Strainmeters can record offsets coincident with earthquakes, but how much these represent strain changes from elastic rebound, and how much they are contaminated by local effects, remains an open question. To study this, we use a probabilistic detection method to estimate coseismic offsets on nine borehole strainmeters (BSMs) operated by the Plate Boundary Observatory (PBO) in southern California, from 34 earthquakes with a wide range of magnitudes and distances. In general, the offsets estimated for the BSM data differ substantially from the static strain predicted by elastic dislocation theory, which is well supported by other techniques, though 10% of the observed offsets agree well with theory. For one earthquake, the BSM offsets significantly disagree with collocated long-base laser strainmeter data. Comparisons with collocated seismic data provide strong evidence that the absolute errors between the observed and predicted strains scale with the level of seismic energy density but also that relative errors (normalized by the model size) do not. We conclude that apparent strain offsets are induced by seismic waves, occurring presumably because of irreversible deformation, whether in the rock or cementing materials close to the BSMs, or in the instruments themselves. Coseismic offsets seen in PBO BSM data should therefore be viewed with caution before being used as a measure of large-scale coseismic deformation.
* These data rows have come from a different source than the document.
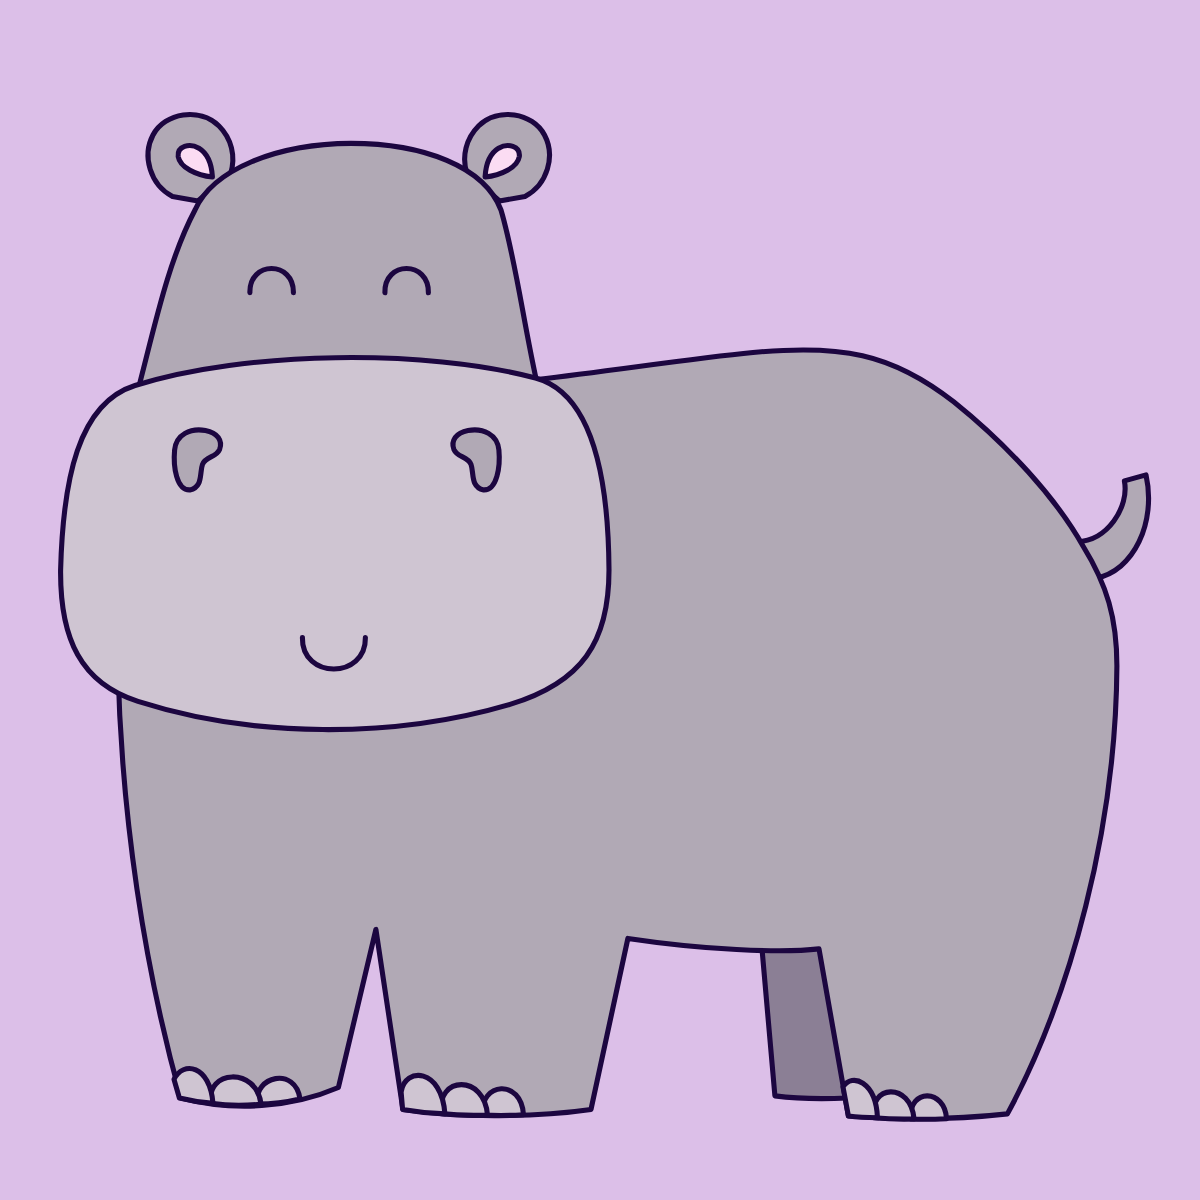
<!DOCTYPE html>
<html lang="en">
<head>
<meta charset="utf-8">
<title>Smiling hippo</title>
<style>
  :root {
    --backdrop: #dcbfe8;
    --hide: #b1a9b5;
    --hide-light: #cfc5d2;
    --hide-shade: #8b7f95;
    --ear-pink: #fbdcf3;
    --ink: #1c0640;
  }
  html, body { margin: 0; overflow: hidden; background: var(--backdrop); }
  .hippo { display: block; width: 1200px; height: 1200px; background: var(--backdrop); }
  .hippo path { stroke: var(--ink); stroke-width: 1.7; stroke-linecap: round; stroke-linejoin: round; }
  .hide { fill: var(--hide); }
  .light { fill: var(--hide-light); }
  .shade { fill: var(--hide-shade); }
  .pink { fill: var(--ear-pink); }
  .line { fill: none; }
</style>
</head>
<body>
<svg class="hippo" viewBox="0 0 400 400" role="img" aria-label="A smiling grey hippo with closed eyes on a lilac background">
  <defs>
    <g id="ear">
      <path class="hide" d="M57.5 65.5C50 61.500 47.300 52 51 45C55 37.500 66.500 35.700 73 42C77 46 78.800 52 76.800 58.200L70 63.500L66 67Z"/>
      <path class="pink" d="M70.800 59C65.500 58.500 60 55.800 59.400 52.200C59 48.700 63.200 47.600 66.300 49.400C69.400 51.300 70.600 55.300 70.800 59Z"/>
    </g>
    <path id="eye" class="line" d="M83.300 97.600C83 86.800 98 86.800 97.800 97.600"/>
    <path id="nostril" class="hide" d="M58.200 150C58.700 144.800 63.500 142.600 68.500 143.500C72.500 144.200 74.300 147 73.200 149.800C72 152.600 68.600 152 67.500 154.800C66.500 157.500 67.700 162.500 63.300 163.300C58.800 163.500 57.700 155.500 58.200 150Z"/>
  </defs>

  <g id="far-leg">
    <path class="shade" d="M253.800 314L258.300 365.300C266 366.300 274 366.400 282.500 366L275 314Z"/>
  </g>

  <g id="tail">
    <path class="hide" d="M359 180.500C369 180.500 376.500 169 374.800 160.300L382 158.300C385.500 174 378 190.500 365 192.800Z"/>
  </g>

  <g id="body">
    <path class="hide" d="M170 127.500L179 126.500C205 123.500 230 119.500 251 117.500C280 114.800 297 117.500 318 134C336 148.500 352 166 361 182C369 195 372.300 206 372.300 222C372 276 357 332 335.800 371.300C318 373.300 300 373.300 282.800 372L273 316.300C260 317.800 234 316.500 209.300 312.800L197 369.800C176 372.800 153 372.300 134.300 369.800L125.300 309.800L112.800 362.500C97 369.300 78 370.600 60.300 366C48 322 40.500 272 39.300 222L100 180Z"/>
  </g>

  <g id="toes">
    <path class="light" d="M85.800 368C84.500 358.500 98.500 355.500 100 366.300Q93 368 85.800 368Z"/>
    <path class="light" d="M70.300 367.800C68.500 356.500 85.500 355.500 87 368Q79 369 70.300 367.800Z"/>
    <path class="light" d="M59.800 366L58 359.800C61 353.500 70 355 71 367.800Q65 367.300 59.800 366Z"/>
    <path class="light" d="M160.800 371.700C160 360.500 173.800 359.500 174.500 371.600Q168 372 160.800 371.700Z"/>
    <path class="light" d="M147 371.200C145.500 358.500 161.500 358 162.500 371.700Q154 372 147 371.200Z"/>
    <path class="light" d="M134.200 369.800L133.700 364C135 355.500 147.300 356 148.300 371.300Q141 371 134.200 369.800Z"/>
    <path class="light" d="M303.500 373C303 362.500 315 363 315.500 372.900Q309 373.200 303.500 373Z"/>
    <path class="light" d="M291.300 372.600C289.500 361.500 303.500 360.500 304.700 373Q298 373.200 291.300 372.600Z"/>
    <path class="light" d="M282.800 372L281 362.300C284 357.500 292 360.500 292.500 372.600Q287 372.500 282.800 372Z"/>
  </g>

  <g id="head">
    <use href="#ear"/>
    <use href="#ear" transform="matrix(-1 0 0 1 232.500 0)"/>
    <path class="hide" d="M46 130C51.500 109 56 87 65 70C71 56.500 92 48 117 47.800C141 47.800 161.500 55.500 167 70C172 87 174.500 108 179.500 130Z"/>
    <use href="#eye"/>
    <use href="#eye" x="45"/>
  </g>

  <g id="muzzle">
    <path class="light" d="M45 128.500C82 116.800 142 116.300 178.500 126C197 131 202.800 158 203 190C203 214 194 227.500 170 234.800C131 246.300 84 246 46 233.800C27 227.800 20 213 20.200 190C21 160 26 134.500 45 128.500Z"/>
    <use href="#nostril"/>
    <use href="#nostril" transform="matrix(-1 0 0 1 224.500 0)"/>
    <path class="line" d="M100.800 212.500C100.500 226.500 122 226.500 121.800 212.500"/>
  </g>
</svg>
</body>
</html>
Hart, RHG, Gladwin MT, Gwyther RL, Agnew DC, Wyatt FK.  1996.  Tidal calibration of borehole strain meters: Removing the effects of small-scale inhomogeneity. Journal of Geophysical Research-Solid Earth. 101:25553-25571.   10.1029/96jb02273   AbstractWebsite
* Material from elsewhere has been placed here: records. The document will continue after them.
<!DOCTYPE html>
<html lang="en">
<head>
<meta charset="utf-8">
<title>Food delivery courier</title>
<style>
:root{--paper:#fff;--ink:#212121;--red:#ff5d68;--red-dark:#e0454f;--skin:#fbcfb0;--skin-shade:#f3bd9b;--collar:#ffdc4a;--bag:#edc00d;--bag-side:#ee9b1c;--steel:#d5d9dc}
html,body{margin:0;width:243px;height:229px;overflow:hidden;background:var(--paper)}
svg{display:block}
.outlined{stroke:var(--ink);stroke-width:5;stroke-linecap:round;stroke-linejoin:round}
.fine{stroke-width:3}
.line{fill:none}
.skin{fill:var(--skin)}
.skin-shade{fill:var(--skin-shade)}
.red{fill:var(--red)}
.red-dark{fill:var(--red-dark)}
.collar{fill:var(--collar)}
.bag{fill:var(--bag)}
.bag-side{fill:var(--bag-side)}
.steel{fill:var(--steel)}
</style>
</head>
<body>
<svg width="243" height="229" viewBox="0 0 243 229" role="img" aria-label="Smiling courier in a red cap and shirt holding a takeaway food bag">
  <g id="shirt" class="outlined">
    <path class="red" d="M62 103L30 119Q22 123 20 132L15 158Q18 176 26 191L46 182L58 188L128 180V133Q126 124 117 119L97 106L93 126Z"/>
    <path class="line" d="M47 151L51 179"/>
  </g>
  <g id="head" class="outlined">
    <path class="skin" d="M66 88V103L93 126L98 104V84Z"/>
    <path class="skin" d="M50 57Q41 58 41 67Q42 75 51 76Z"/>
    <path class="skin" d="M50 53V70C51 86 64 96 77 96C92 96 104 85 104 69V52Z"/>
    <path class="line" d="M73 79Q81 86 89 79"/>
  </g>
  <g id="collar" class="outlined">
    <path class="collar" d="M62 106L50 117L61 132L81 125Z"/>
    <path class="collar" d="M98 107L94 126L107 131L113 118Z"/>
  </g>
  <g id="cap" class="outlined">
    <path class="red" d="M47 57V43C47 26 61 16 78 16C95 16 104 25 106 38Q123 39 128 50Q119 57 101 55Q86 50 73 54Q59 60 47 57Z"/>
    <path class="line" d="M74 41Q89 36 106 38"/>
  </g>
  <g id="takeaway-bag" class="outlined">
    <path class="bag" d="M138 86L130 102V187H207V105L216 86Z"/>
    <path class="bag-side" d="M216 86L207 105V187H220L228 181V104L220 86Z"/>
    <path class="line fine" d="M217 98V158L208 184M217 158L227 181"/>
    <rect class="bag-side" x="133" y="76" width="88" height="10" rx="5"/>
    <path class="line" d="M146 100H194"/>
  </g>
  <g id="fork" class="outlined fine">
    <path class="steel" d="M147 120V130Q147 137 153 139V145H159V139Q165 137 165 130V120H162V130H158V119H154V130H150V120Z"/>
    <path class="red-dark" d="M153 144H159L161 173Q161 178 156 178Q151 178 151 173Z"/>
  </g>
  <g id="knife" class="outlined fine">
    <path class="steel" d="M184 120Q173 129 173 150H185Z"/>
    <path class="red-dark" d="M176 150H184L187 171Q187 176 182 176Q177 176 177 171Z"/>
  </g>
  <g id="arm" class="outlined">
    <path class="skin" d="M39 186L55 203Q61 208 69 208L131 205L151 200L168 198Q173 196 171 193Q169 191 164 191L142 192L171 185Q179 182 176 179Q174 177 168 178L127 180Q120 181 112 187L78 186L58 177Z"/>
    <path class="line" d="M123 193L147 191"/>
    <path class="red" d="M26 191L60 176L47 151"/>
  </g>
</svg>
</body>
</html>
We investigate the estimation of Earth strain from borehole strain meter data in a study of tidal calibration of the Gladwin borehole tensor strain meter (BTSM) at Pinon Flat. Small-scale geological inhomogeneity is one of several effects examined that cross couple remote areal/shear strain into measured areal/shear strain. A methodology is developed for incorporating cross coupling into the strain meter calibration. Using the measured strain tides from the colocated laser strain meter (LSM) as a reference, we show that calibration of the BTSM with cross coupling removes systematic errors of up to 30% in the borehole strain meter tides. This calibration accurately relates the BTSM measurements to strains at the scale length of the LSM, about 1 km. The calibration technique provides a solution to a major criticism of all short-baseline strain measurements, namely, that tectonic strains are not representatively sampled due to small-scale inhomogeneities. The technique removes errors potentially greater than 50% in observed strain offsets from fault slip, permitting improved constraint of slip mechanisms. We show that current theoretical estimates of strain tides in the instrument locality are not yet of sufficient accuracy for cross-coupled calibration. Comparison of theoretical tides with measurements from the LSM suggest that at least half of the error is in the ocean load tide estimates.